- People jeopardized their futures because they were too self-involved in the present.
- People started to uncensor themselves, voicing rude or gossipy remarks under the guise of “I don’t care what anyone thinks; I’m just telling the truth.”
- People became selfish. They made their own opinions the standard. ”It only matters what I think.”
Because adolescence is a time when kids are testing boundaries and discovering themselves, teenagers are especially susceptible to the lure of “I don’t care what anyone else thinks of me.” I hear teenagers saying this stuff all the time:
”I’m going to get this face tattoo and if my boss has a problem with it, then she’s shallow and cares too much about appearances.”
“If Suzy thinks I’m too snobby then she doesn’t have to be hang out with me anymore, nobody’s forcing her.

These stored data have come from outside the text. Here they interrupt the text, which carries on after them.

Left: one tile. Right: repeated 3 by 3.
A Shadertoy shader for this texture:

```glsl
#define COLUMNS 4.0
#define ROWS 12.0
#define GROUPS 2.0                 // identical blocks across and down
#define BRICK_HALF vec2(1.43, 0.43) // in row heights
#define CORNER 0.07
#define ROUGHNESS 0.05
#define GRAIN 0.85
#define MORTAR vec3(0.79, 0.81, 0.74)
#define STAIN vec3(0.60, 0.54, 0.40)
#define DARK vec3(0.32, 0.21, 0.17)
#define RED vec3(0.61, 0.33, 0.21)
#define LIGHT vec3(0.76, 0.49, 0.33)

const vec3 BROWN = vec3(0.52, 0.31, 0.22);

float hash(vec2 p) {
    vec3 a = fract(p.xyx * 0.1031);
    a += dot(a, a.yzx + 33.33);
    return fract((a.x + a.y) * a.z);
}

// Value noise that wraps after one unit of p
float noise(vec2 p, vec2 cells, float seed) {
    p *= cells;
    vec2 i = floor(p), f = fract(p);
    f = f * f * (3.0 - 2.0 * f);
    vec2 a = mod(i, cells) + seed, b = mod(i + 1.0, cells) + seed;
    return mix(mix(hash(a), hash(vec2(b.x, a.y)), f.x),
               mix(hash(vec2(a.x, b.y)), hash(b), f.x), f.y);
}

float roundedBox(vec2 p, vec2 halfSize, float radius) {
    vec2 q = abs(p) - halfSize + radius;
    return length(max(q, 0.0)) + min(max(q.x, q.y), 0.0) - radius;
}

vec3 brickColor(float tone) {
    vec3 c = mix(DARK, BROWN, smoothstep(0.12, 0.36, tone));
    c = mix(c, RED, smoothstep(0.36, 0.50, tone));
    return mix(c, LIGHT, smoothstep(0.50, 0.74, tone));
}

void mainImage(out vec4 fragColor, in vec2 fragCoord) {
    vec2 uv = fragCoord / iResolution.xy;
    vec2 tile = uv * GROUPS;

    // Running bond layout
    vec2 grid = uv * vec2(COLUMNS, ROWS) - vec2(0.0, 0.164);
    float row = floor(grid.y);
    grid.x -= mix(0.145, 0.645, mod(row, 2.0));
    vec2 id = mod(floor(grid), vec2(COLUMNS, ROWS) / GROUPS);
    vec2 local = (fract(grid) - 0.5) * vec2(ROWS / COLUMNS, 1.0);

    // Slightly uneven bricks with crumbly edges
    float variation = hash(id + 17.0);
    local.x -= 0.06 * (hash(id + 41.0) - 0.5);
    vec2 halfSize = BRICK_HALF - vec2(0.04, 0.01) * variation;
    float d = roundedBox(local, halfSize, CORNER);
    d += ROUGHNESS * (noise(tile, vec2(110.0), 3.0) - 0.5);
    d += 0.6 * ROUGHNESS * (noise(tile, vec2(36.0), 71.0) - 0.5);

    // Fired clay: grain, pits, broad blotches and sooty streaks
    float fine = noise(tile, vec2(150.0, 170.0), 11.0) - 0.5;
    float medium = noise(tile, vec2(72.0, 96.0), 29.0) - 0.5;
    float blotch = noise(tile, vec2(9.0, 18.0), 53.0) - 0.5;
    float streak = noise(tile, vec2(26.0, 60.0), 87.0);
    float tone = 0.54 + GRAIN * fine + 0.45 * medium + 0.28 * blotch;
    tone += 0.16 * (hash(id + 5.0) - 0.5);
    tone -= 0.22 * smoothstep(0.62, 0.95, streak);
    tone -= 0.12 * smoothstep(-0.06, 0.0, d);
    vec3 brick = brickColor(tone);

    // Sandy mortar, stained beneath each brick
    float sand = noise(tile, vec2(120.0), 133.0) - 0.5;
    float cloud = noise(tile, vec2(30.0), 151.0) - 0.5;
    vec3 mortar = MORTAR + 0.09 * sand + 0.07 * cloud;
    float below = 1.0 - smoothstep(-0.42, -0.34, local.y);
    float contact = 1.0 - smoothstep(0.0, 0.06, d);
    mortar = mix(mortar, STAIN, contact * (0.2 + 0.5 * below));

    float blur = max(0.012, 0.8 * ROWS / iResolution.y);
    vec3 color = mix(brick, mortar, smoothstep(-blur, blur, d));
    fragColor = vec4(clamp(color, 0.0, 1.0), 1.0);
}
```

I know I’m a nice person and that’s what matters.”
“I’m going to take the job at Hooters even though my parents don’t want me to. I don’t care what anyone thinks about me; I need a job.”
That kind of reasoning is short-sighted, self-centered, and immature. I love what Dr. Ted Roberts says about maturity. He wrote, “Maturity is not a vague philosophical concept, but a trained ability to meet the demands of reality.”

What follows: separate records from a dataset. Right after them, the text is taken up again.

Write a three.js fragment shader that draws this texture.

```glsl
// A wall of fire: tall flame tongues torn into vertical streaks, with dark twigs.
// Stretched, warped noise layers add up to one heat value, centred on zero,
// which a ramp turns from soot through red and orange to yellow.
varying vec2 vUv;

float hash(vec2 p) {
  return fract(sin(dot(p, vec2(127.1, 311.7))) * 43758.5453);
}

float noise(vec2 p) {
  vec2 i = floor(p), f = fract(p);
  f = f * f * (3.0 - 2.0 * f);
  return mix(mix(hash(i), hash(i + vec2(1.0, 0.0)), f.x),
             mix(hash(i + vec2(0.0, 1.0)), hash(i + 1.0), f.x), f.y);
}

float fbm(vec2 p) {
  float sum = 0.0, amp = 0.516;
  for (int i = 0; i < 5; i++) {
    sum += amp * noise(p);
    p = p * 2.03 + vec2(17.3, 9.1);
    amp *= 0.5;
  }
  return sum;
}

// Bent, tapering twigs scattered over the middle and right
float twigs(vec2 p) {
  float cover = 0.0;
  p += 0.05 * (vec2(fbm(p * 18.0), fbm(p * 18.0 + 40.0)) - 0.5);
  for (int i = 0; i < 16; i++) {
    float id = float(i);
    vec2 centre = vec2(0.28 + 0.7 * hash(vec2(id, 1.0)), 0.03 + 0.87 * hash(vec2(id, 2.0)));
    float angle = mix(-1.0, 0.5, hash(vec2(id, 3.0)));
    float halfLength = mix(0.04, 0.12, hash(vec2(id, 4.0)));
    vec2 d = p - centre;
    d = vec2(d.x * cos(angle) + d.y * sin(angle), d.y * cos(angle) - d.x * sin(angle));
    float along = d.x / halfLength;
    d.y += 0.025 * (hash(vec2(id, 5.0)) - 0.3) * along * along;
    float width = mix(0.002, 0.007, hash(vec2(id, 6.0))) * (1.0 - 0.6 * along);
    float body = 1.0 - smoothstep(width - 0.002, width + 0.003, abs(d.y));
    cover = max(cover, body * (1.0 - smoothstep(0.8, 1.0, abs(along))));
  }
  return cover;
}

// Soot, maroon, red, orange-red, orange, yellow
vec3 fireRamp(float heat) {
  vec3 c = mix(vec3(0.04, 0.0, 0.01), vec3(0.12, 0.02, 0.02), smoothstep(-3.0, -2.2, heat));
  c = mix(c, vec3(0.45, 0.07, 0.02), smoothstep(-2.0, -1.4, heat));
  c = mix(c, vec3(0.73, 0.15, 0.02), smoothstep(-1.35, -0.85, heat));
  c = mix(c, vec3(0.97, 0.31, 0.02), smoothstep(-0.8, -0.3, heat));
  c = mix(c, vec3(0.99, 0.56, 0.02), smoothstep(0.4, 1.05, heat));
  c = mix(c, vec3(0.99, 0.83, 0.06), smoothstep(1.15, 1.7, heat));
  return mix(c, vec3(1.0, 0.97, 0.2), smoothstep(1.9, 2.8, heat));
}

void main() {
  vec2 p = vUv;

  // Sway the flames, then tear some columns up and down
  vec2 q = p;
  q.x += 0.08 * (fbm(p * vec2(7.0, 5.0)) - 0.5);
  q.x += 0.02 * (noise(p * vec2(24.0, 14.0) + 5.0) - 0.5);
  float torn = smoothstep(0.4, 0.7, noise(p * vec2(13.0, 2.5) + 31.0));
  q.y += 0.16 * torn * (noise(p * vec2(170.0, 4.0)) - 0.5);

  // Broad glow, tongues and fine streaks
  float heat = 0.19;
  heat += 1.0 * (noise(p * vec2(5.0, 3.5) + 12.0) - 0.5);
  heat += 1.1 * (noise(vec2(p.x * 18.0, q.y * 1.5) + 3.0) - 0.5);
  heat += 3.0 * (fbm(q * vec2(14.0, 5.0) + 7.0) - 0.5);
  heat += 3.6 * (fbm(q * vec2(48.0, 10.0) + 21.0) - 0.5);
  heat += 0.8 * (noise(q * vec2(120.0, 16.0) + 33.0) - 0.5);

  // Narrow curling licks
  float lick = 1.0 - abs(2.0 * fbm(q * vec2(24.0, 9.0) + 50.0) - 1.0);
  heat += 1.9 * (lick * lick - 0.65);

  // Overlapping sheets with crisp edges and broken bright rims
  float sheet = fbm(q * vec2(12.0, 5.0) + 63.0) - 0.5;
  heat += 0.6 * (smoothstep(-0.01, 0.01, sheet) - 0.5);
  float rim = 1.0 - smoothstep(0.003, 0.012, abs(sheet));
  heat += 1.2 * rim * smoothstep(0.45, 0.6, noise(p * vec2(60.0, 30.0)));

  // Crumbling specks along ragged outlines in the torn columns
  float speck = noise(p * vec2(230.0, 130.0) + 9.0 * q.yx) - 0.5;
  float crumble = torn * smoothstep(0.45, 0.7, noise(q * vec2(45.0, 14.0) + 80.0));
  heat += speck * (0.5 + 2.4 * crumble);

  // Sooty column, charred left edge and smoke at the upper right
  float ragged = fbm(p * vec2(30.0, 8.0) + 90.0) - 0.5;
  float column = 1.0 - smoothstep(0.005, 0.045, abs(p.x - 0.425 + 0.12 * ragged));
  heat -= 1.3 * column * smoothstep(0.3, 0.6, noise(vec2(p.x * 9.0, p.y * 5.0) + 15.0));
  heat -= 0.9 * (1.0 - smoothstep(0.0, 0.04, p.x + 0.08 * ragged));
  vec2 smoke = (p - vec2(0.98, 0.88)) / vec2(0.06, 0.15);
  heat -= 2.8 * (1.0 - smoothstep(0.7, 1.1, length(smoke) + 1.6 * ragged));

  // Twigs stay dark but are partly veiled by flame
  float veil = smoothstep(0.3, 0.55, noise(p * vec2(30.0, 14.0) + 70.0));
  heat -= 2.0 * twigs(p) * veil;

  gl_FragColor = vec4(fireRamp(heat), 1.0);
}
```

- Not getting a face tattoo isn’t being a conformist, it’s being mature. Meeting the demands of reality.
- Caring what Suzy thinks (in order to reconcile a friendship) isn’t weak, it’s mature.
- Being nice to someone that you don’t like isn’t hypocritical, it’s mature.
- Keeping your mouth shut isn’t cowardly, it’s mature.
- Listening to your parents advice and preserving your reputation isn’t letting other people control you, it’s mature.
I have no doubt that people will take the advice “Your reputation matters; you should care what others think of you” too far. They’ll swing wide like so many generations before them and run themselves ragged, thread-bare, trying to get everybody to like them. They’ll make themselves crazy thinking about it, and that will be a tragedy.
We’re over-correctors. We are kids on a balance beam, trying to get to the other side of life uninjured and unembarrassed. We wobble one way, then the other, trying to find a balance that’s sustainable – a way of living that will get us from one side to the other without all the violent back-and-forth.
I think the balance is grace.
Grace for ourselves, grace for others.
There is no other way.